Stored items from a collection
● ● ●

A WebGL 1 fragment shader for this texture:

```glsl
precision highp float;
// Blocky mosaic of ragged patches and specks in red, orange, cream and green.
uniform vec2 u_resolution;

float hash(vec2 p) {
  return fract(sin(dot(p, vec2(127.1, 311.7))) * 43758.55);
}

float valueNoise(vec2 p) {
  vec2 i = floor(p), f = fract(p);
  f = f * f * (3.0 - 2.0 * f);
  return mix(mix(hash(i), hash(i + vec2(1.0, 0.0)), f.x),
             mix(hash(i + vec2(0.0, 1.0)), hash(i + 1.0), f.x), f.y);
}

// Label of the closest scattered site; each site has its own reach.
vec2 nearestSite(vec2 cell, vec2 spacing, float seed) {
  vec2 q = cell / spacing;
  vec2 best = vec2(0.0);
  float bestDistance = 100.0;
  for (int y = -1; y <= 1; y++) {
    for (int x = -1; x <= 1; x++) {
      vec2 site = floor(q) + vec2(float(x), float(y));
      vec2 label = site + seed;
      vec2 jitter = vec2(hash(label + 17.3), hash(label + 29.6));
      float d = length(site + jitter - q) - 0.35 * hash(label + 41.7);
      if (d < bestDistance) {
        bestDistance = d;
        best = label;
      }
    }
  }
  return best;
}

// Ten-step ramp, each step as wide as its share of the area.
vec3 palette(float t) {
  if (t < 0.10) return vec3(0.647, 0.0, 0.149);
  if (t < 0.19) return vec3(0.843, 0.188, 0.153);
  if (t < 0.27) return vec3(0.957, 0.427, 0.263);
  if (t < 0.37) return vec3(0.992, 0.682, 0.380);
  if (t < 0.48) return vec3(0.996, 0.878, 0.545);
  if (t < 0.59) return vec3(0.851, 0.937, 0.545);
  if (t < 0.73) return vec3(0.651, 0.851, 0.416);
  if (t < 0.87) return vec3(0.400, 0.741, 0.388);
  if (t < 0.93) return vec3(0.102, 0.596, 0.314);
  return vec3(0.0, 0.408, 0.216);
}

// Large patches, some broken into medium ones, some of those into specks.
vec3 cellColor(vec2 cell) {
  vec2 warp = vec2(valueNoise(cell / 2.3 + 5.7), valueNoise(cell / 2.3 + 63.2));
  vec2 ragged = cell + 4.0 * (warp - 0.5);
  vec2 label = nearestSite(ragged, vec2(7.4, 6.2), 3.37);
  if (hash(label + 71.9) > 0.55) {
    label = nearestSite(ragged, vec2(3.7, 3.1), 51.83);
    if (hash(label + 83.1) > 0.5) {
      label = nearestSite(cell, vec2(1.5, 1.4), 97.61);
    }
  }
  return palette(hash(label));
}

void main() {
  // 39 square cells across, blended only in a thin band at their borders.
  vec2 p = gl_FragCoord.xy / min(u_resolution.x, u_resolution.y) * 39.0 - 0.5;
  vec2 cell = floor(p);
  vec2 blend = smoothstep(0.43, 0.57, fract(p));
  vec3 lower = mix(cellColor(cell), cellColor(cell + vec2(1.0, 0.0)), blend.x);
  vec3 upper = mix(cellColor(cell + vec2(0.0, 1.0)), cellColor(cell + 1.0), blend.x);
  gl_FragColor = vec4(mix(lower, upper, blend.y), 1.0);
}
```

● ● ●

• **Problem description**
Nothing but an exact repetition of the entries is expected here.

• **Completed task**
A WebGL 1 fragment shader for this texture:

```glsl
precision highp float;
// Blocky mosaic of ragged patches and specks in red, orange, cream and green.
uniform vec2 u_resolution;

float hash(vec2 p) {
  return fract(sin(dot(p, vec2(127.1, 311.7))) * 43758.55);
}

float valueNoise(vec2 p) {
  vec2 i = floor(p), f = fract(p);
  f = f * f * (3.0 - 2.0 * f);
  return mix(mix(hash(i), hash(i + vec2(1.0, 0.0)), f.x),
             mix(hash(i + vec2(0.0, 1.0)), hash(i + 1.0), f.x), f.y);
}

// Label of the closest scattered site; each site has its own reach.
vec2 nearestSite(vec2 cell, vec2 spacing, float seed) {
  vec2 q = cell / spacing;
  vec2 best = vec2(0.0);
  float bestDistance = 100.0;
  for (int y = -1; y <= 1; y++) {
    for (int x = -1; x <= 1; x++) {
      vec2 site = floor(q) + vec2(float(x), float(y));
      vec2 label = site + seed;
      vec2 jitter = vec2(hash(label + 17.3), hash(label + 29.6));
      float d = length(site + jitter - q) - 0.35 * hash(label + 41.7);
      if (d < bestDistance) {
        bestDistance = d;
        best = label;
      }
    }
  }
  return best;
}

// Ten-step ramp, each step as wide as its share of the area.
vec3 palette(float t) {
  if (t < 0.10) return vec3(0.647, 0.0, 0.149);
  if (t < 0.19) return vec3(0.843, 0.188, 0.153);
  if (t < 0.27) return vec3(0.957, 0.427, 0.263);
  if (t < 0.37) return vec3(0.992, 0.682, 0.380);
  if (t < 0.48) return vec3(0.996, 0.878, 0.545);
  if (t < 0.59) return vec3(0.851, 0.937, 0.545);
  if (t < 0.73) return vec3(0.651, 0.851, 0.416);
  if (t < 0.87) return vec3(0.400, 0.741, 0.388);
  if (t < 0.93) return vec3(0.102, 0.596, 0.314);
  return vec3(0.0, 0.408, 0.216);
}

// Large patches, some broken into medium ones, some of those into specks.
vec3 cellColor(vec2 cell) {
  vec2 warp = vec2(valueNoise(cell / 2.3 + 5.7), valueNoise(cell / 2.3 + 63.2));
  vec2 ragged = cell + 4.0 * (warp - 0.5);
  vec2 label = nearestSite(ragged, vec2(7.4, 6.2), 3.37);
  if (hash(label + 71.9) > 0.55) {
    label = nearestSite(ragged, vec2(3.7, 3.1), 51.83);
    if (hash(label + 83.1) > 0.5) {
      label = nearestSite(cell, vec2(1.5, 1.4), 97.61);
    }
  }
  return palette(hash(label));
}

void main() {
  // 39 square cells across, blended only in a thin band at their borders.
  vec2 p = gl_FragCoord.xy / min(u_resolution.x, u_resolution.y) * 39.0 - 0.5;
  vec2 cell = floor(p);
  vec2 blend = smoothstep(0.43, 0.57, fract(p));
  vec3 lower = mix(cellColor(cell), cellColor(cell + vec2(1.0, 0.0)), blend.x);
  vec3 upper = mix(cellColor(cell + vec2(0.0, 1.0)), cellColor(cell + 1.0), blend.x);
  gl_FragColor = vec4(mix(lower, upper, blend.y), 1.0);
}
```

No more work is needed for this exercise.